**Description of the task:** Every line of the entries below that mentions "flex" is to be copied out.

(Plain-text document sources)
+++++

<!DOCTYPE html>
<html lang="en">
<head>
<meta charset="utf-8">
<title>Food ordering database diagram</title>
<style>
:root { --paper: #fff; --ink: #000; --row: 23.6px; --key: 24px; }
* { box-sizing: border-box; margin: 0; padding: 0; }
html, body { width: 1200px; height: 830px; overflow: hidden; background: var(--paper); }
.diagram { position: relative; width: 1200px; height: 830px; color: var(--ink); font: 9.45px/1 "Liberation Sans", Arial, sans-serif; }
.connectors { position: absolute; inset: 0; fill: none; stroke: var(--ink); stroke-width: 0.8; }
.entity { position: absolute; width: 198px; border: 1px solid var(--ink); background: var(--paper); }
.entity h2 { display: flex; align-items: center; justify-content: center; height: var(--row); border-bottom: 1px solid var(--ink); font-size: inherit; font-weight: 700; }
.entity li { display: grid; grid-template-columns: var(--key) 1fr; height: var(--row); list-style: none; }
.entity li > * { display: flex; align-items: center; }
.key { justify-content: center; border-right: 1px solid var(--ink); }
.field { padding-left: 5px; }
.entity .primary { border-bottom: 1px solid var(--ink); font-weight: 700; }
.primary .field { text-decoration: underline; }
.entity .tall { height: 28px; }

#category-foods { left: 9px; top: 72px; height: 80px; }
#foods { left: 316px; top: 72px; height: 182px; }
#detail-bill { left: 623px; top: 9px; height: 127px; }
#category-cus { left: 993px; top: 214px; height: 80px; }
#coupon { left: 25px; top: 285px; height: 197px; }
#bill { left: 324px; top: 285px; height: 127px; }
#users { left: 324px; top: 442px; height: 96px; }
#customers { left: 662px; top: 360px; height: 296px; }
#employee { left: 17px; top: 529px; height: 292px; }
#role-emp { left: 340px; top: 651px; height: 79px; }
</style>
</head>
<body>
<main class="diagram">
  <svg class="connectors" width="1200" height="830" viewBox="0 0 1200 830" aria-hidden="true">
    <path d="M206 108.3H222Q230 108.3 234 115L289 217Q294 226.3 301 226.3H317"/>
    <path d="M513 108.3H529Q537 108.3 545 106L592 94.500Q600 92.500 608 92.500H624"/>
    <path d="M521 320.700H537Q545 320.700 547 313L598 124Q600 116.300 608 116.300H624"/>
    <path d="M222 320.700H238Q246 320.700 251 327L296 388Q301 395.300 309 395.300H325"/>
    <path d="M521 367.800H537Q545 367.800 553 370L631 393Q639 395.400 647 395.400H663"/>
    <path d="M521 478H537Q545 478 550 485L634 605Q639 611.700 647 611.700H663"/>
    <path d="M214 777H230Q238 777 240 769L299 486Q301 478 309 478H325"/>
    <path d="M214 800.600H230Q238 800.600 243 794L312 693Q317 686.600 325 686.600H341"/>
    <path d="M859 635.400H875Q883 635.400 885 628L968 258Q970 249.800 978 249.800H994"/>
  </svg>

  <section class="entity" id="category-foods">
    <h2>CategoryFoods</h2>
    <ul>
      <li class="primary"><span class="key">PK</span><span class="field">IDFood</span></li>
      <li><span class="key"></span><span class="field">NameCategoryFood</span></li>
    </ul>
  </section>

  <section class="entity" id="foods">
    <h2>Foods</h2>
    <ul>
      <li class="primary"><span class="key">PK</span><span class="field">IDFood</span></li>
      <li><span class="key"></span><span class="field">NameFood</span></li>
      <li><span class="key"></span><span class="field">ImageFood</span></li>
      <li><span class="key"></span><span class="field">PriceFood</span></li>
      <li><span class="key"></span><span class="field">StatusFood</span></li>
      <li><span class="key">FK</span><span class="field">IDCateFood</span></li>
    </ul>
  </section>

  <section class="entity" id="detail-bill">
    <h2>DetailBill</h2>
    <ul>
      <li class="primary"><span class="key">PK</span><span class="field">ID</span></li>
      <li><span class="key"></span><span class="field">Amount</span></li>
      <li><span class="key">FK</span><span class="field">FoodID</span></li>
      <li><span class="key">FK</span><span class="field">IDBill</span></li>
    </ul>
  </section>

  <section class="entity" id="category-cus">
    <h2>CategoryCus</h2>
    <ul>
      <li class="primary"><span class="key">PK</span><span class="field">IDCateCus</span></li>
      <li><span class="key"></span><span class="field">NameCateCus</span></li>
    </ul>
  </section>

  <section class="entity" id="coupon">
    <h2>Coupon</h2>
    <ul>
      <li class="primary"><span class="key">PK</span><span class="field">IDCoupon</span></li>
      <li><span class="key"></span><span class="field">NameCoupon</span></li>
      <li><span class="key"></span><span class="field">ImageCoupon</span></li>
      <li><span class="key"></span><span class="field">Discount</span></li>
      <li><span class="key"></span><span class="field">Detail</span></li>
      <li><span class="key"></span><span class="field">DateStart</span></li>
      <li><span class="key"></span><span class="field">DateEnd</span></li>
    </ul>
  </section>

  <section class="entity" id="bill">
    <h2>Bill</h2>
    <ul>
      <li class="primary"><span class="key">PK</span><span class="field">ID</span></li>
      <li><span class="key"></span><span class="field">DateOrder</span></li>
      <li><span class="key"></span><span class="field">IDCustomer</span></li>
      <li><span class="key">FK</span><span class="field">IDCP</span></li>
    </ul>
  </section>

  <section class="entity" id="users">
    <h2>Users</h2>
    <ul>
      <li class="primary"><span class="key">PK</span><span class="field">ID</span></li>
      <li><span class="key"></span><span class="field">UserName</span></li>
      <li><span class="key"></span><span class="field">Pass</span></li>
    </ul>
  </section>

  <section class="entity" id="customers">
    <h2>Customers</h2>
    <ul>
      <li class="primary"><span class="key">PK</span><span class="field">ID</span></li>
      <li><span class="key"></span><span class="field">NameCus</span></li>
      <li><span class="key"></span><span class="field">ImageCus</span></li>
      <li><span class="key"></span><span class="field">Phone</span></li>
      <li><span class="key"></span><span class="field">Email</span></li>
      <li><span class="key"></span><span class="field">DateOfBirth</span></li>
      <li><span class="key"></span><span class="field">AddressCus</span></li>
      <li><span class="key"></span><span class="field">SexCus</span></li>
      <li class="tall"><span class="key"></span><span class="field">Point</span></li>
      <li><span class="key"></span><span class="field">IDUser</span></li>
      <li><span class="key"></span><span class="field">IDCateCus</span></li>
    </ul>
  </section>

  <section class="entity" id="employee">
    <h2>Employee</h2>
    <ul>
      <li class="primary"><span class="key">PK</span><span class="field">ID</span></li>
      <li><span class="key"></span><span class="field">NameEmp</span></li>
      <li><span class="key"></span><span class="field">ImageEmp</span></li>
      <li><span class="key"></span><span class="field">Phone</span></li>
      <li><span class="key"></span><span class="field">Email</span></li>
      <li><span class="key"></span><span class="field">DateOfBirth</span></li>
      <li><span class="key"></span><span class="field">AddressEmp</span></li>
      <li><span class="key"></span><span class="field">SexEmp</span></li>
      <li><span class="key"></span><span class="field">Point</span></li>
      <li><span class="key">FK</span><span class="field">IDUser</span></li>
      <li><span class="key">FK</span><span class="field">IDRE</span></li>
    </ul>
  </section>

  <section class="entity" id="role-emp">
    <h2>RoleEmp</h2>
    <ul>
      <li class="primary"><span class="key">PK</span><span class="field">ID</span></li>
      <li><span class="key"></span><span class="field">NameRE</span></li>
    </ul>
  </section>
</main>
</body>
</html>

+++++

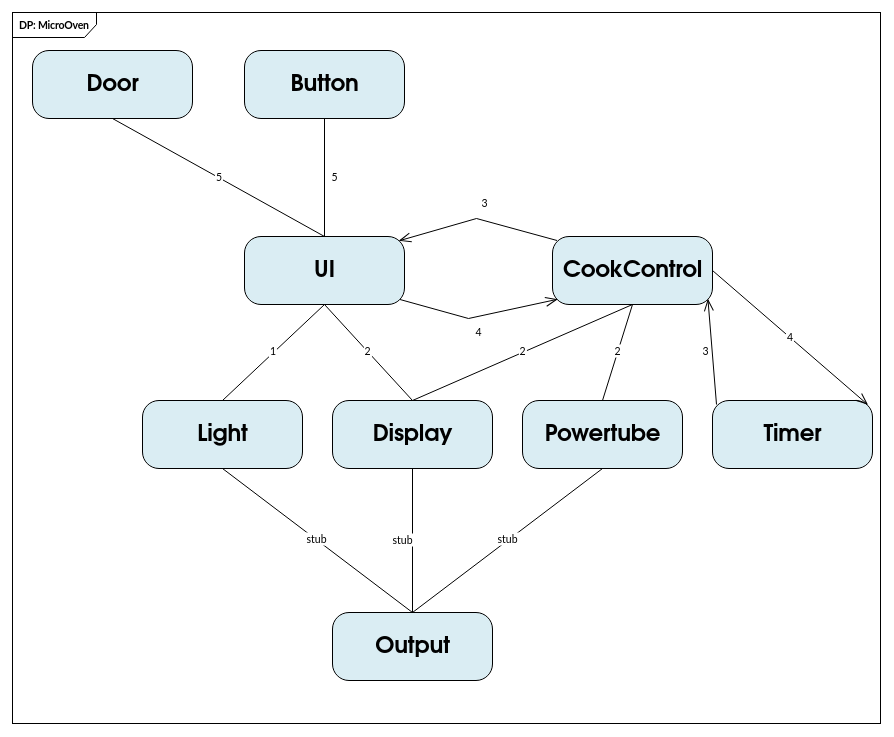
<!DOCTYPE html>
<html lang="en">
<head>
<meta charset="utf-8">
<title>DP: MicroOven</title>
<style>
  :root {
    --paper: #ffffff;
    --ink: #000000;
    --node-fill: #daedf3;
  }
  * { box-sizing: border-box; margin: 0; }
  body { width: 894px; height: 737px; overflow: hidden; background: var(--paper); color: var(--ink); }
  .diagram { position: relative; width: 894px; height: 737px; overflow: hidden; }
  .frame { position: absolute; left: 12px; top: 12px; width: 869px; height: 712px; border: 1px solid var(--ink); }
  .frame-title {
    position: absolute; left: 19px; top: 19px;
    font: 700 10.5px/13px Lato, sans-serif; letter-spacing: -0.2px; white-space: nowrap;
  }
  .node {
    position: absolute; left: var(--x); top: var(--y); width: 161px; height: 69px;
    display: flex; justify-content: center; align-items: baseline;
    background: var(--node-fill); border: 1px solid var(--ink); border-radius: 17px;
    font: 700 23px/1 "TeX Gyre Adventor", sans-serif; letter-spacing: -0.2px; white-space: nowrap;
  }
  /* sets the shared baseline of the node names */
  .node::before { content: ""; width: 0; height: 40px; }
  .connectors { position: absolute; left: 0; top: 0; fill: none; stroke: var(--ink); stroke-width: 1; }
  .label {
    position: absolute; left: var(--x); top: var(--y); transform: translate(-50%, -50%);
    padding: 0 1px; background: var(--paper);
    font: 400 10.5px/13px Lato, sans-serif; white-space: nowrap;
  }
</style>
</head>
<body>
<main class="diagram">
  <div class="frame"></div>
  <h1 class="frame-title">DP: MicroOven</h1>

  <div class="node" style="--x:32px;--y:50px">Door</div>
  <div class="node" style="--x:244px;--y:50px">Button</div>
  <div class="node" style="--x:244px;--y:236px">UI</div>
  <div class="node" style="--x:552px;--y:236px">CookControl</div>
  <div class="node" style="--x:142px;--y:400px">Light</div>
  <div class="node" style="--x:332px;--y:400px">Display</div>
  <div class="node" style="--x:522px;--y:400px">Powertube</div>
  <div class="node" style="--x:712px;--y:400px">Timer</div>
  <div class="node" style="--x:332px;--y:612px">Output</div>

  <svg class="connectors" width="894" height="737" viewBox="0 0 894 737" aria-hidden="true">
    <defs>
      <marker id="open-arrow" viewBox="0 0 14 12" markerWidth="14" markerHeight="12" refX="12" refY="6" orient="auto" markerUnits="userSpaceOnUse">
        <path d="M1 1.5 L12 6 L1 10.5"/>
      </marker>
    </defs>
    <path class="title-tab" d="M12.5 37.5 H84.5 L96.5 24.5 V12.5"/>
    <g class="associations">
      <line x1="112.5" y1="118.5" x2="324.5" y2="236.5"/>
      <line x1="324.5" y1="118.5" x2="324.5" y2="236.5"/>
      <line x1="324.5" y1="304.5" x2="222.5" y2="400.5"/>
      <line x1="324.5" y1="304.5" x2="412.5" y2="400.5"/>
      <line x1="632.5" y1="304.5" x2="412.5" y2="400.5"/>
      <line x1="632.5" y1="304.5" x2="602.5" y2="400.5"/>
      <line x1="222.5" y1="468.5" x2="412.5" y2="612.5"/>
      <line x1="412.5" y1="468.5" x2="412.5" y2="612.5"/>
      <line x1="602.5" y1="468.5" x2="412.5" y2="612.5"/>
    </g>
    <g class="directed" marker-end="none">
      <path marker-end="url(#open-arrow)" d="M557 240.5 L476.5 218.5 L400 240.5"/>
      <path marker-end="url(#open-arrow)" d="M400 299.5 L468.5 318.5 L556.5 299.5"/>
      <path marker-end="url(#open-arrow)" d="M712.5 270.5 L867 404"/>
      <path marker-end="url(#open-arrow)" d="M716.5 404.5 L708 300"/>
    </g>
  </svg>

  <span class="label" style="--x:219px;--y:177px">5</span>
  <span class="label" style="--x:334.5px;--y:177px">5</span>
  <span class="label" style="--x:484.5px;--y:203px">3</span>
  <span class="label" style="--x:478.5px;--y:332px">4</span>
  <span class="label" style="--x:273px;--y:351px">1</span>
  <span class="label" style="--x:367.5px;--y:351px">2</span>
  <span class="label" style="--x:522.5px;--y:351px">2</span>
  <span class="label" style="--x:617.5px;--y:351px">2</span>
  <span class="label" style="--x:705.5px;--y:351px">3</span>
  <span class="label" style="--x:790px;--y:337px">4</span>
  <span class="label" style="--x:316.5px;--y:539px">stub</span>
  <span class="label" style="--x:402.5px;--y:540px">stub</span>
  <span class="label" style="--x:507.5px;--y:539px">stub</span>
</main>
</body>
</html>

+++++

**Solved exercise:**
.entity h2 { display: flex; align-items: center; justify-content: center; height: var(--row); border-bottom: 1px solid var(--ink); font-size: inherit; font-weight: 700; }
.entity li > * { display: flex; align-items: center; }
    display: flex; justify-content: center; align-items: baseline;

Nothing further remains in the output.